Drawing away the pain, the terror
ROBERT Houle is an internationally distinguished artist with works in the National Gallery of Canada and the Winnipeg Art Gallery.
But it took 50 years before a transformative process of art-making allowed him to remember and release a long-buried trauma.
In 2009, after attending a funeral on his home reserve — Manitoba’s Sandy Bay First Nation — the Anishnabe Saulteaux artist returned to his Toronto home deeply troubled. He decided to try to unlock feelings of shame that had been gnawing at him for a decade.
In an intense one-month process, Houle poured out 24 oilstick drawings while speaking to himself in his Anishnabe mother tongue. They gradually, intuitively revealed to him, through sensations in his body rather than his mind, the truth he had blocked out: He had been physically and sexually abused by Catholic priests as a boy at Sandy Bay Indian Residential School.
“I relived it,” recalls the soft-spoken Houle, 65. “They start out by beating you up (before a sexual assault).... I had been angry for all those years.... After a month, I was a basket case. Then I wanted to express something positive — that I’ve survived.”
Houle has never shown the haunting drawings and the colourful, celebratory abstract paintings he did as a follow-up, until now. The just-opened solo exhibition Robert Houle: enuhmo andúhyaun (the road home) launches a series of shows by accomplished alumni and former faculty members to be held at the University of Manitoba’s new School of Art Gallery.
Houle, a 1972 U of M graduate in art history, says it means a great deal that he is making the works public for the first time in his home province. His 12 surviving siblings (he is the eldest of 15 children) were all expected to attend the opening.
He has dedicated the show to his deceased mother, also a residential school survivor, who was never able to tell her story.

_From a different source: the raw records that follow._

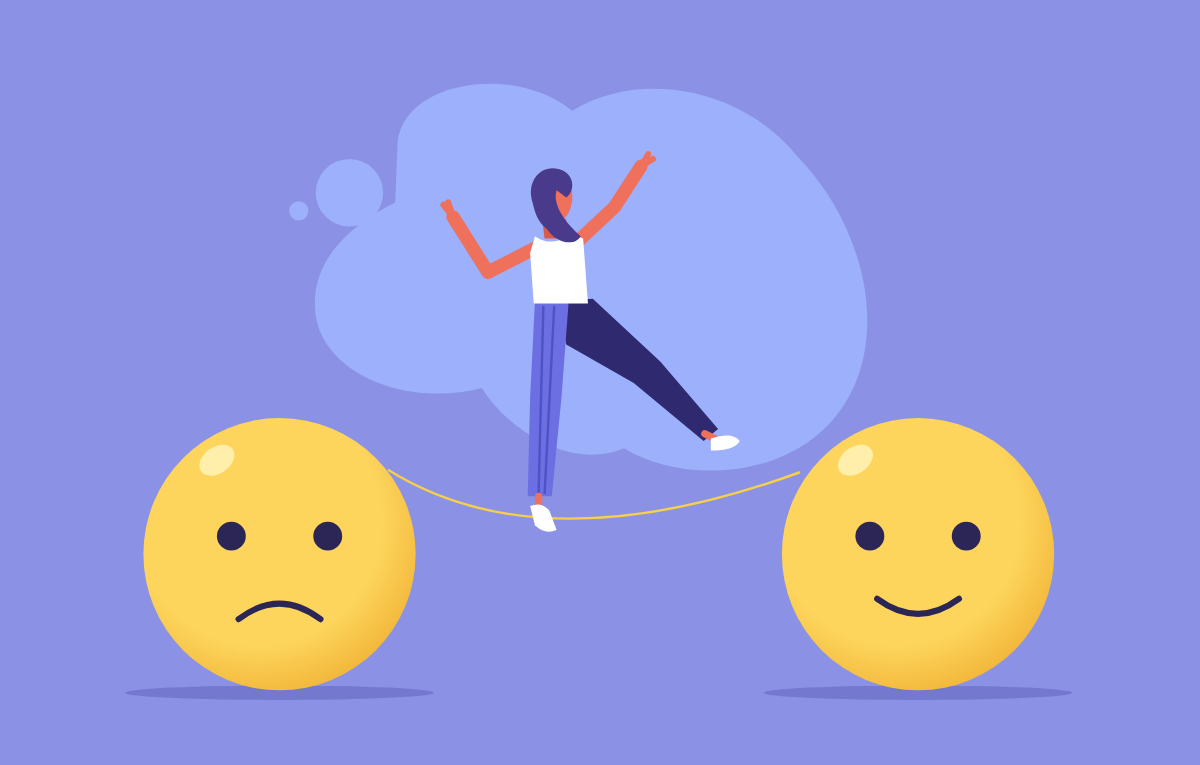
<!DOCTYPE html>
<html lang="en">
<head>
<meta charset="utf-8">
<title>Emotional Balance</title>
<link rel="stylesheet" href="https://fonts.googleapis.com/css2?family=Inter:wght@400&display=swap">
<style>
  :root {
    --bg: #8b91e4;
    --cloud: #9cb0fb;
    --emoji: #fdd55c;
    --emoji-edge: #f2b73a;
    --emoji-shine: #fff3b8;
    --face-ink: #2b2656;
    --shadow: #7479cf;
    --rope: #f6cf4b;
    --skin: #ef705b;
    --skin-shade: #d85a48;
    --hair: #4a3a8c;
    --top: #ffffff;
    --pants-front: #6b6fe2;
    --pants-stripe: #4f52c4;
    --pants-back: #2f2a70;
    --shoe: #ffffff;
  }
  html, body {
    margin: 0;
    padding: 0;
    overflow: hidden;
    background: var(--bg);
    font-family: "Inter", sans-serif;
  }
  .canvas {
    width: 1200px;
    height: 765px;
    position: relative;
    overflow: hidden;
    background: var(--bg);
  }
  .canvas svg { display: block; }
</style>
</head>
<body>
<main class="canvas">
  <svg width="1200" height="765" viewBox="0 0 996 635" role="img" aria-label="A woman balancing on a tightrope stretched between a sad face and a happy face">
    <defs>
      <radialGradient id="emoji-fill" cx="0.42" cy="0.38" r="0.65">
        <stop offset="0.7" stop-color="var(--emoji)"/>
        <stop offset="1" stop-color="var(--emoji-edge)"/>
      </radialGradient>
      <g id="emoji-ball">
        <ellipse cx="0" cy="115" rx="128" ry="6" fill="var(--shadow)"/>
        <circle cx="0" cy="0" r="113" fill="url(#emoji-fill)"/>
        <ellipse cx="-52" cy="-78" rx="16" ry="11" fill="var(--emoji-shine)" opacity="0.85" transform="rotate(-35 -52 -78)"/>
        <circle cx="-40" cy="-15" r="12" fill="var(--face-ink)"/>
        <circle cx="40" cy="-15" r="12" fill="var(--face-ink)"/>
      </g>
    </defs>

    <rect width="996" height="635" fill="var(--bg)"/>

    <g class="thought-cloud" fill="var(--cloud)">
      <path d="M330 118 C335 68 425 52 475 92 C530 58 615 72 662 130 C722 192 742 292 690 350 C642 402 560 398 518 372 C470 392 418 352 400 322 C340 338 270 312 262 262 C255 212 300 182 328 168 Z"/>
      <circle cx="290" cy="160" r="28"/>
      <circle cx="248" cy="175" r="8"/>
    </g>

    <g class="sad-face" transform="translate(232 460)">
      <use href="#emoji-ball"/>
      <path d="M-34 54 Q0 28 34 54" fill="none" stroke="var(--face-ink)" stroke-width="5" stroke-linecap="round"/>
    </g>

    <g class="happy-face" transform="translate(762 460)">
      <use href="#emoji-ball"/>
      <path d="M-34 37 Q0 62 34 37" fill="none" stroke="var(--face-ink)" stroke-width="5" stroke-linecap="round"/>
    </g>

    <path class="tightrope" d="M322 390 Q450 470 664 392" fill="none" stroke="var(--rope)" stroke-width="2"/>

    <g class="walker">
      <g class="arms" fill="none" stroke="var(--skin)" stroke-width="11" stroke-linecap="round" stroke-linejoin="round">
        <path d="M446 205 L405 226 L376 180"/>
        <path d="M480 200 L510 172 L532 138"/>
      </g>
      <path d="M376 180 l-8 -10 M376 180 l-4 -12 M532 138 l6 -10 M532 138 l10 -6" stroke="var(--skin)" stroke-width="5" stroke-linecap="round"/>

      <g class="back-leg">
        <path d="M462 250 L492 248 L548 300 L596 356 L584 366 L526 318 L470 286 Z" fill="var(--pants-back)"/>
        <path d="M585 360 l8 4" stroke="var(--skin)" stroke-width="6" stroke-linecap="round"/>
        <path d="M590 364 q18 -6 24 2 q-4 8 -24 8 Z" fill="var(--shoe)"/>
      </g>

      <g class="front-leg">
        <path d="M444 250 L472 250 L466 330 L458 412 L438 412 L440 330 Z" fill="var(--pants-front)"/>
        <path d="M451 254 L447 410 M460 254 L452 410" stroke="var(--pants-stripe)" stroke-width="2"/>
        <path d="M447 412 l0 10" stroke="var(--skin)" stroke-width="6" stroke-linecap="round"/>
        <path d="M440 420 q10 -4 16 4 l6 16 q-10 4 -18 -4 Z" fill="var(--shoe)"/>
      </g>

      <g class="torso">
        <path d="M450 182 L470 182 L468 198 L452 198 Z" fill="var(--skin-shade)"/>
        <path d="M444 196 Q458 206 474 194 L484 198 L488 252 L443 252 L440 210 Z" fill="var(--top)"/>
      </g>

      <g class="head">
        <path d="M447 158 C448 142 470 140 474 156 C478 170 470 186 458 186 C450 184 446 172 447 158 Z" fill="var(--skin)"/>
        <path d="M442 168 C436 148 452 134 468 142 C478 148 476 160 470 164 L462 158 C458 170 470 186 482 196 C476 206 460 200 454 190 C446 184 444 176 442 168 Z" fill="var(--hair)"/>
      </g>
    </g>
  </svg>
</main>
</body>
</html>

In the drawings, which have pencilled captions such as “night predator” and “I’m cornered,” Christian crosses and small iron beds recur. The pious abusers are dark, faceless, blurry forms, often with exaggerated hands. One priest operated a candy store in the church basement and would paw at the boys when they bought treats.
The last drawing refers to a priest Houle adored, who taught him to swim. Just recently, in yet another betrayal, he learned from other survivors that this leader was also a predator.
The gentle grey-haired artist doesn’t want the “guilt money” offered in compensation to residential school survivors. “The bottom line is there’s no price to my suffering,” he says.
He has also chosen not to participate in the Truth and Reconciliation Commission, the official collector of testimony about the horrors of abuse. The TRC is based, he says, on “an imposed Judeo-Christian concept of forgiveness.”
The Anishnabe term he finds meaningful is “pagedenaun.” Written on one of the paintings, it roughly translates as “let it go from your mind.”
As Toronto curator David McIntosh writes in the brochure that accom- U of M’s School of Art Gallery To Oct. 12 Admission free panies the show, “Pagedenaun is a self-defining and self-determining act, while forgiveness is an act of submission to the will of others.”
Houle says he has let go of the pain, victimization and dark memories. Making the drawings, he says, “was a form of de-colonizing myself.” He is at peace and wants to celebrate moving forward.
“I’m much stronger now,” he says. “I used to hate being an artist, because artists feel so many things. They’re so sensitive. But something good comes out of it.”
Houle (below, left) created 24 cathartic Sandy Bay Residential School Series works in a month, including pretending to pray (left).